Andre Dubus III is the author of five books: The Cage Keeper and Other Stories, Bluesman, and The New York Times bestsellers, House of Sand and Fog, The Garden of Last Days, and his memoir, Townie, a #4 New York Times bestseller and a New York Times "Editors' Choice". It is named on many "Top Non-fiction Books of 2011" lists, including The New York Times, Publishers Weekly, The Library journal, Kirkus Reviews, and Esquire magazine. His work has been included in The Best American Essays of 1994 and The Best Spiritual Writing of 1999. He has been awarded a Guggenheim Fellowship, The National Magazine Award for fiction, The Pushcart Prize, and was a Finalist for the National Book Award, the Rome Prize Fellowship from the American Academy of Arts and Letters, and is a 2012 recipient of an Arts and Letters Award in Literature from the American Academy of Arts and Letters.

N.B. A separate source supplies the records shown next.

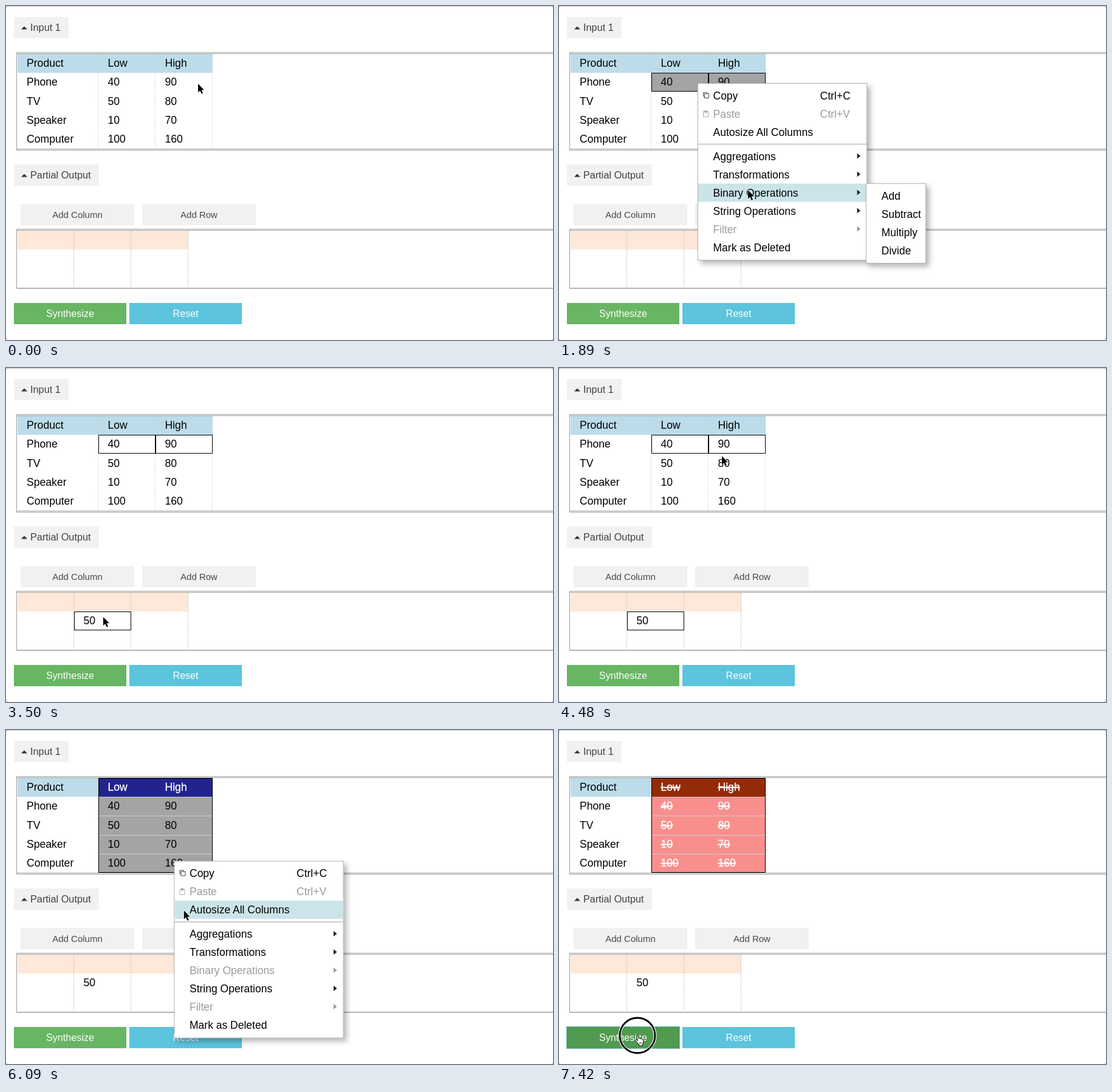
Recreate the animation shown at these times as an HTML page. Size 900 by 550 pixels, loop 7.49 s.

```html
<!DOCTYPE html>
<html lang="en">
<head>
<meta charset="utf-8">
<title>Table demonstration</title>
<style>
html, body { margin: 0; width: 100%; height: 100%; overflow: hidden; background: #fff; }
svg { display: block; width: 900px; height: 550px; }
text { font-family: "Liberation Sans", Arial, sans-serif; white-space: pre; }
</style>
</head>
<body>
<svg id="stage" viewBox="0 0 900 550" xmlns="http://www.w3.org/2000/svg"></svg>
<script>
const LOOP = 7490, STEP = 70;
const stage = document.getElementById('stage');

const rect = (x, y, w, h, fill, extra = '') =>
  `<rect x="${x}" y="${y}" width="${w}" height="${h}" fill="${fill}" ${extra}/>`;
const path = (d, stroke, width = 1, fill = 'none', extra = '') =>
  `<path d="${d}" stroke="${stroke}" stroke-width="${width}" fill="${fill}" ${extra}/>`;
const text = (s, x, y, size, fill = '#000', extra = '') =>
  `<text x="${x}" y="${y}" font-size="${size}" fill="${fill}" ${extra}>${s}</text>`;
const during = (t, a, b) => t >= a && t < b;

// Pointer stops: time, x, y
const STOPS = [
  [0, 316, 128], [140, 316, 128], [700, 227, 127], [980, 227, 127],
  [1190, 250, 150], [1260, 250, 150], [1330, 266, 167], [1750, 300, 303],
  [1820, 300, 303], [2310, 500, 309], [2590, 530, 345], [2660, 530, 345],
  [3220, 160, 410], [4200, 160, 410], [4480, 268, 145], [4900, 212, 119],
  [4970, 205, 97], [5390, 251, 197], [5670, 276, 215], [5880, 276, 215],
  [6440, 329, 475], [6510, 329, 475], [7210, 128, 502], [LOOP, 128, 502]
];

function pointerAt(t) {
  let i = 0;
  while (i < STOPS.length - 2 && t >= STOPS[i + 1][0]) i++;
  const [a, ax, ay] = STOPS[i], [b, bx, by] = STOPS[i + 1];
  const u = (t - a) / (b - a), e = u * u * (3 - 2 * u);
  return { x: ax + (bx - ax) * e, y: ay + (by - ay) * e };
}

// Press and release times
const PRESSES = [[140, 700], [980, 1050], [2520, 2590], [3220, 3290],
  [4970, 5600], [5740, 5810], [6510, 6510], [7280, 7350]];

const TABLE = [['Product', 'Low', 'High'], ['Phone', 40, 90], ['TV', 50, 80],
  ['Speaker', 10, 70], ['Computer', 100, 160]];
const COL = [19, 152, 246, 340];
const TEXT_X = [34, 167.5, 261.5];
const rowY = i => Math.round(79 + 31.2 * i);

function heading(label, y, w) {
  return rect(13, y, w, 35, '#f1f1f1') +
    path(`M25 ${y + 20.5}l5 -5l5 5z`, 'none', 0, '#333') +
    text(label, 40, y + 23, 16.3, '#404040');
}

function button(label, x, y, w, fill, color, size) {
  return rect(x, y, w, 35, fill) +
    text(label, x + w / 2, y + 23, size, color, 'text-anchor="middle"');
}

function page() {
  const line = '#9c9c9c';
  const dots = (x, a, b, dash) =>
    path(`M${x} ${a}V${b}`, '#c8c8c8', 1, 'none', `stroke-dasharray="${dash}"`);
  return rect(0, 0, 900, 550, '#c4c4c4') + rect(0, 1, 900, 549, '#fff', 'rx="4"') +
    heading('Input 1', 18, 90) + heading('Partial Output', 261, 140) +
    button('Add Column', 24, 326, 187, '#f1f1f1', '#484848', 15) +
    button('Add Row', 224, 326, 187, '#f1f1f1', '#484848', 15) +
    path('M900 76.5H17.5V237.5H900M18 78.5H900M18 235.5H900', line) +
    path('M900 367.5H17.5V465H900M18 369.5H900M18 464.5H900', line) +
    rect(19, 79, 321, 31, '#bddcea') + rect(19, 370, 281, 31, '#fee8d9') +
    [151.5, 245.5, 339.5].map(x => dots(x, 79, 235, '1 1.5')).join('') +
    [111.5, 205.5, 299.5].map(x => dots(x, 370, 463, '2 1')).join('') +
    button('Reset', 203, 489, 185, '#5cc4dd', '#fff', 16);
}

function selectedColumns(head, body) {
  let s = rect(152, 79, 188, 31, head) + rect(152, 110, 188, 125, body);
  for (let i = 1; i < 5; i++) s += path(`M153 ${rowY(i) + .5}H339`, '#cfcfcf');
  return s + path('M152.5 79.5H339.5V234.5H152.5Z', '#000');
}

function inputTable(t, p) {
  const marked = t >= 6580, columns = t >= 5670;
  let s = '';
  if (t < 4970) {
    const gray = during(t, 700, 3290), both = during(t, 420, 3290) || t >= 3500;
    const fill = gray ? '#a4a4a4' : '#fff';
    if (both) s += rect(152.5, 110.5, 93, 30, fill, 'stroke="#000"');
    if (both || during(t, 140, 420)) s += rect(246.5, 110.5, 93, 30, fill, 'stroke="#000"');
  } else if (!columns) {
    const right = p.x >= 246 ? 339.5 : 245.5;
    const rows = Math.max(1, Math.min(5, Math.ceil((p.y - 79) / 31.2)));
    s += rect(152, 79, 94, 31, '#23238e');
    for (let i = 0; i < rows; i++) {
      const a = rowY(i) + (i ? 1 : 0), b = rowY(i + 1) - 1;
      s += path(`M152.5 ${a}V${b}M${right} ${a}V${b}`, '#000');
    }
    const bottom = rowY(rows) - .5;
    s += path(`M152 79.5H${right}M152 ${bottom}H${right + .5}`, '#000');
  } else {
    s += marked ? selectedColumns('#932b06', '#f88f8d') : selectedColumns('#23238e', '#a4a4a4');
  }
  TABLE.forEach((row, r) => row.forEach((value, c) => {
    const bright = c && (marked || (r === 0 && (columns || (t >= 4970 && c === 1))));
    const style = bright
      ? 'stroke="#fff" stroke-width=".3"' + (marked ? ' text-decoration="line-through"' : '') : '';
    s += text(value, TEXT_X[c], Math.round(100 + 31.25 * r), 17.6, bright ? '#fff' : '#000', style);
  }));
  return s;
}

function outputTable(t) {
  let s = '';
  if (during(t, 3220, 4970)) s += rect(112.5, 401.5, 93, 30, '#fff', 'stroke="#000"');
  if (during(t, 4970, 5740)) s += path('M205 401.5H112.5V431.5H205', '#555');
  if (t >= 3500) s += text('50', 127.5, 422, 17.6);
  return s;
}

const ITEMS = ['Copy', 'Paste', 'Autosize All Columns', 'Aggregations', 'Transformations',
  'Binary Operations', 'String Operations', 'Filter', 'Mark as Deleted'];
const itemY = i => 20.5 + 30 * i + (i > 2 ? 10 : 0);

const panel = (x, y, w, h) =>
  rect(x + .5, y + .5, w, h, '#fff', 'stroke="#b4b4b4" filter="url(#shadow)"');

function menu(x, y, p, disabled) {
  let hot = -1;
  ITEMS.forEach((_, i) => {
    if (!disabled.includes(i) && p.y - y >= itemY(i) - 15) hot = i;
  });
  let s = panel(0, 0, 278, 291);
  if (hot >= 0) s += rect(1, itemY(hot) - 15, 277, 30, '#cbe4e9');
  s += path('M1 100.5H278', '#bcbcbc', 1.5);
  ITEMS.forEach((label, i) => {
    const c = itemY(i), color = disabled.includes(i) ? '#9b9b9b' : '#000';
    s += text(label, 25.5, c + 6, 17.5, color);
    if (i < 2) s += text(i ? 'Ctrl+V' : 'Ctrl+C', 201.5, c + 6, 17.5, color);
    if (i > 2 && i < 8) s += path(`M262.5 ${c - 5}v9l5.5 -4.5z`, 'none', 0, i === 7 || color !== '#000' ? '#9b9b9b' : '#222');
  });
  s += path('M11.5 21.5H9.5V15.5H15.5V17.5M11.5 17.5H18.5V24.5H11.5Z', '#444') +
    path('M9.5 46.5H17.5V55.5H9.5Z', '#aaa') + rect(11.5, 45, 4, 4, '#aaa');
  return `<g transform="translate(${x} ${y})">${s}</g>`;
}

function submenu(p) {
  const x = 505, y = 292;
  const hot = p.x >= x ? Math.floor((p.y - y - 6) / 30) : -1;
  let s = panel(x, y, 98, 131);
  if (hot >= 0) s += rect(x + 1, y + 6 + hot * 30, 97, 30, '#cbe4e9');
  ['Add', 'Subtract', 'Multiply', 'Divide'].forEach((label, i) => {
    s += text(label, x + 25.5, y + 27 + i * 30, 17.5);
  });
  return s;
}

function synthesize(t, p) {
  const over = t > 6580 && p.y >= 489 && p.x < 198;
  return button('Synthesize', 13, 489, 185, over ? '#519a50' : '#68b563', '#fff', 16.2) +
    (t >= 7280 ? rect(12.5, 488.5, 186, 36, 'none', 'stroke="#70b9c4"') : '');
}

function pointer(t, p) {
  const x = p.x.toFixed(1), y = p.y.toFixed(1);
  let s = '';
  for (const [down, up] of PRESSES) {
    if (up > down && during(t, down, up + 140)) {
      const r = 20.5 + Math.max(0, t - up) * 8.5 / 70;
      const ring = (color, w) =>
        `<circle cx="1" cy="1" r="${r}" fill="none" stroke="${color}" stroke-width="${w}"/>`;
      s += ring('#fff', 5) + ring('#000', 2.8);
    }
  }
  const hand = t > 6580 && p.y >= 489 && p.x < 198;
  s += hand
    ? path('M0 2.2C0 .5 2.4 .5 2.7 2.2L3.4 6.2C4.4 5 5.8 5.4 6 6.6C7 5.7 8.3 6.2 8.5 7.3C9.6 6.7 10.7 7.4 10.8 8.7C11 12 10.2 14 9.2 15.8V18H3.8V16.2C2.3 14.6 .8 12.5 -1.8 9.8C-2.7 8.4 -.8 7.5 .2 8.6L1.4 9.8Z', '#000', 1, '#fff') +
      path('M5 12V15M7.2 12V15', '#000', .8)
    : path('M0 0V14.2L3.2 11.2L5.6 16.6L8 15.5L5.6 10.3H10Z', '#fff', 1.2, '#000', 'paint-order="stroke"');
  return `<g transform="translate(${x} ${y})">${s}</g>`;
}

const DEFS = '<defs><filter id="shadow" x="-20%" y="-20%" width="150%" height="150%">' +
  '<feDropShadow dx="5" dy="5" stdDeviation="5" flood-color="#000" flood-opacity=".3"/></filter></defs>';

function draw(t) {
  const p = pointerAt(t);
  let s = DEFS + page() + synthesize(t, p) + inputTable(t, p) + outputTable(t);
  if (during(t, 1050, 2660)) s += menu(228, 127, p, [1, 7]);
  if (during(t, 1890, 2660)) s += submenu(p);
  if (during(t, 5810, 6580)) s += menu(276.5, 215.5, p, [1, 5, 7]);
  stage.innerHTML = s + pointer(t, p);
}

const start = performance.now();
let shown = -1;
function tick() {
  const now = Math.max(0, performance.now() - start) % LOOP;
  const t = Math.floor(now / STEP) * STEP;
  if (t !== shown) draw(shown = t);
  requestAnimationFrame(tick);
}
tick();
</script>
</body>
</html>
```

Laura Lippman was a reporter for 20 years, including twelve years at The Baltimore Sun. Her Tess Monaghan books (By A Spider's Thread; The Last Place; The Sugar House; Baltimore Blues; Charm City; Butchers Hill; No Good Deeds; and In Big Trouble) have won every major mystery prize including the Edgar, Shamus, Agatha, Anthony, and Nero Wolfe awards, and her novel, In a Strange City, was named a New York Times Notable Book of the Year. She is also the author of five previous stand-alone novels: To the Power of Three; Every Secret Thing; What the Dead Know (also the winner of the Quill Award for Best Mystery); Life Sentences; and I'd Know You Anywhere—the last three were also New York Times bestsellers. In 2008 Ms. Lippman's award-winning short stories were anthologized for the first time in one volume, along with an original novella, Hardly Knew Her. Fall 2008 also marked Ms. Lippman's serialization in The New York Times Magazine with The Girl in the Green Raincoat—a continuation of her P.I. character Tess Monaghan. Her most recent stand-alone novel, And When She Was Good, was published in August 2012. A recipient of the first Mayor's Prize for Literary Excellence and the 2003 Maryland Author Award, she and her husband, David Simon, divide their time between Baltimore and New Orleans.